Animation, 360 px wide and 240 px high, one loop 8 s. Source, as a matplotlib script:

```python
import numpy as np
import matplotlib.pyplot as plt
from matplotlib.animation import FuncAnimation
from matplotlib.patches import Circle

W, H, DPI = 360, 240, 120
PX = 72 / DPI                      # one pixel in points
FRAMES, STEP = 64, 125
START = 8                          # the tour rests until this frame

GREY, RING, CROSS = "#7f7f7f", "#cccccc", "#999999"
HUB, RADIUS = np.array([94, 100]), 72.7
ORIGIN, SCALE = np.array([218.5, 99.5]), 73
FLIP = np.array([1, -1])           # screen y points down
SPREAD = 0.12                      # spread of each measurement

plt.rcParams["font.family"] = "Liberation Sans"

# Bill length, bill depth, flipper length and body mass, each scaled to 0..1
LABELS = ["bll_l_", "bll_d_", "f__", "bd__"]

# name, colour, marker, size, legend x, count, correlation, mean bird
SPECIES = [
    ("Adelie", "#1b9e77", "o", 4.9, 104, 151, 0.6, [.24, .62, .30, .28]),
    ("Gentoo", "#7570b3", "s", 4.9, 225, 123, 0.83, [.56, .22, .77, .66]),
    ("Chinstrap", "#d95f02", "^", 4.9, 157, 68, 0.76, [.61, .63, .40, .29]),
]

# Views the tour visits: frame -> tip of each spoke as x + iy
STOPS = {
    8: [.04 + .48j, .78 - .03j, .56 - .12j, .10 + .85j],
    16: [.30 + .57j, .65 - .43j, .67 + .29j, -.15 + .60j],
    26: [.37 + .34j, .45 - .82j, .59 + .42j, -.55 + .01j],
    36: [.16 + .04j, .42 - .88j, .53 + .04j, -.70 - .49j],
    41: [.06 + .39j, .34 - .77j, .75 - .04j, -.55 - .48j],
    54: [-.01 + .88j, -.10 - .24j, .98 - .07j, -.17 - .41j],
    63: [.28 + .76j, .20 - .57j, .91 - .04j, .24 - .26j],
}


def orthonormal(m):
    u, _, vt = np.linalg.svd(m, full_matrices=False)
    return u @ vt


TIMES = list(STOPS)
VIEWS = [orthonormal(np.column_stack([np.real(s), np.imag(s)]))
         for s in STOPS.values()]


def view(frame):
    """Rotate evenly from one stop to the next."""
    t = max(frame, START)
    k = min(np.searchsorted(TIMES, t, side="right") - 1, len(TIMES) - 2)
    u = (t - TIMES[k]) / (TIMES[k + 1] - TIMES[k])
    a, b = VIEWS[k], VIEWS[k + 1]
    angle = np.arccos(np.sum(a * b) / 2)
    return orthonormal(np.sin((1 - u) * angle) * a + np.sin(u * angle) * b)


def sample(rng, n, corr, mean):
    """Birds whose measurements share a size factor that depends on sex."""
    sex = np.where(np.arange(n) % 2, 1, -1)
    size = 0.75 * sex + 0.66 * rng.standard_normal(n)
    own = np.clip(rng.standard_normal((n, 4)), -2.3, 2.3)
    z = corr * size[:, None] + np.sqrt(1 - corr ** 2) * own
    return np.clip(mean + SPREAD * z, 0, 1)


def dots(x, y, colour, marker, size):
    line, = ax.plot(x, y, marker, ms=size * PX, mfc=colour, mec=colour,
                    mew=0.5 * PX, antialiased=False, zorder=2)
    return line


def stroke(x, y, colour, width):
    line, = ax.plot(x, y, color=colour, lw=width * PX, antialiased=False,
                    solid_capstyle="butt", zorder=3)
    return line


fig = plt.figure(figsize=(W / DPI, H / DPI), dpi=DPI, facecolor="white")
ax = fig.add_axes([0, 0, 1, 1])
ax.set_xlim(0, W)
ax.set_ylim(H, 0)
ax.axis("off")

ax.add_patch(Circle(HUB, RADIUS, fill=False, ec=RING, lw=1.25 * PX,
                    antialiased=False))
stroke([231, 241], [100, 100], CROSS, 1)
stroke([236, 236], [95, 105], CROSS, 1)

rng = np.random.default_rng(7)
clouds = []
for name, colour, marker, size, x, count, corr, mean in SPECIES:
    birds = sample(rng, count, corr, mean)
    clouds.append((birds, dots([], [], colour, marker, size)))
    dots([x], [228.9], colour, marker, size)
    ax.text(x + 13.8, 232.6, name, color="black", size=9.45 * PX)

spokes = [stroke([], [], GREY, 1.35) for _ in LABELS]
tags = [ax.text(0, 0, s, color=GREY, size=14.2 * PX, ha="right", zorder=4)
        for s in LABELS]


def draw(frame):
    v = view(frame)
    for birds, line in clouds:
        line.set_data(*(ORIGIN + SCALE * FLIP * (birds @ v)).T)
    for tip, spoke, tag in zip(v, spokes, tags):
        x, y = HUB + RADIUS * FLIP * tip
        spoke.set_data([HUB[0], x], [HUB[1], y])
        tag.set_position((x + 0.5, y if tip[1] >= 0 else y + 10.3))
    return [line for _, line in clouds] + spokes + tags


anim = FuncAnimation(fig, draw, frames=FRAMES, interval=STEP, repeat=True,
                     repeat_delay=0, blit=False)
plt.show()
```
-.-.-
• **Activity**
Go through the records and work out how many lines contain the string "colour". The answer should be that number alone.

• **Output of the task**
8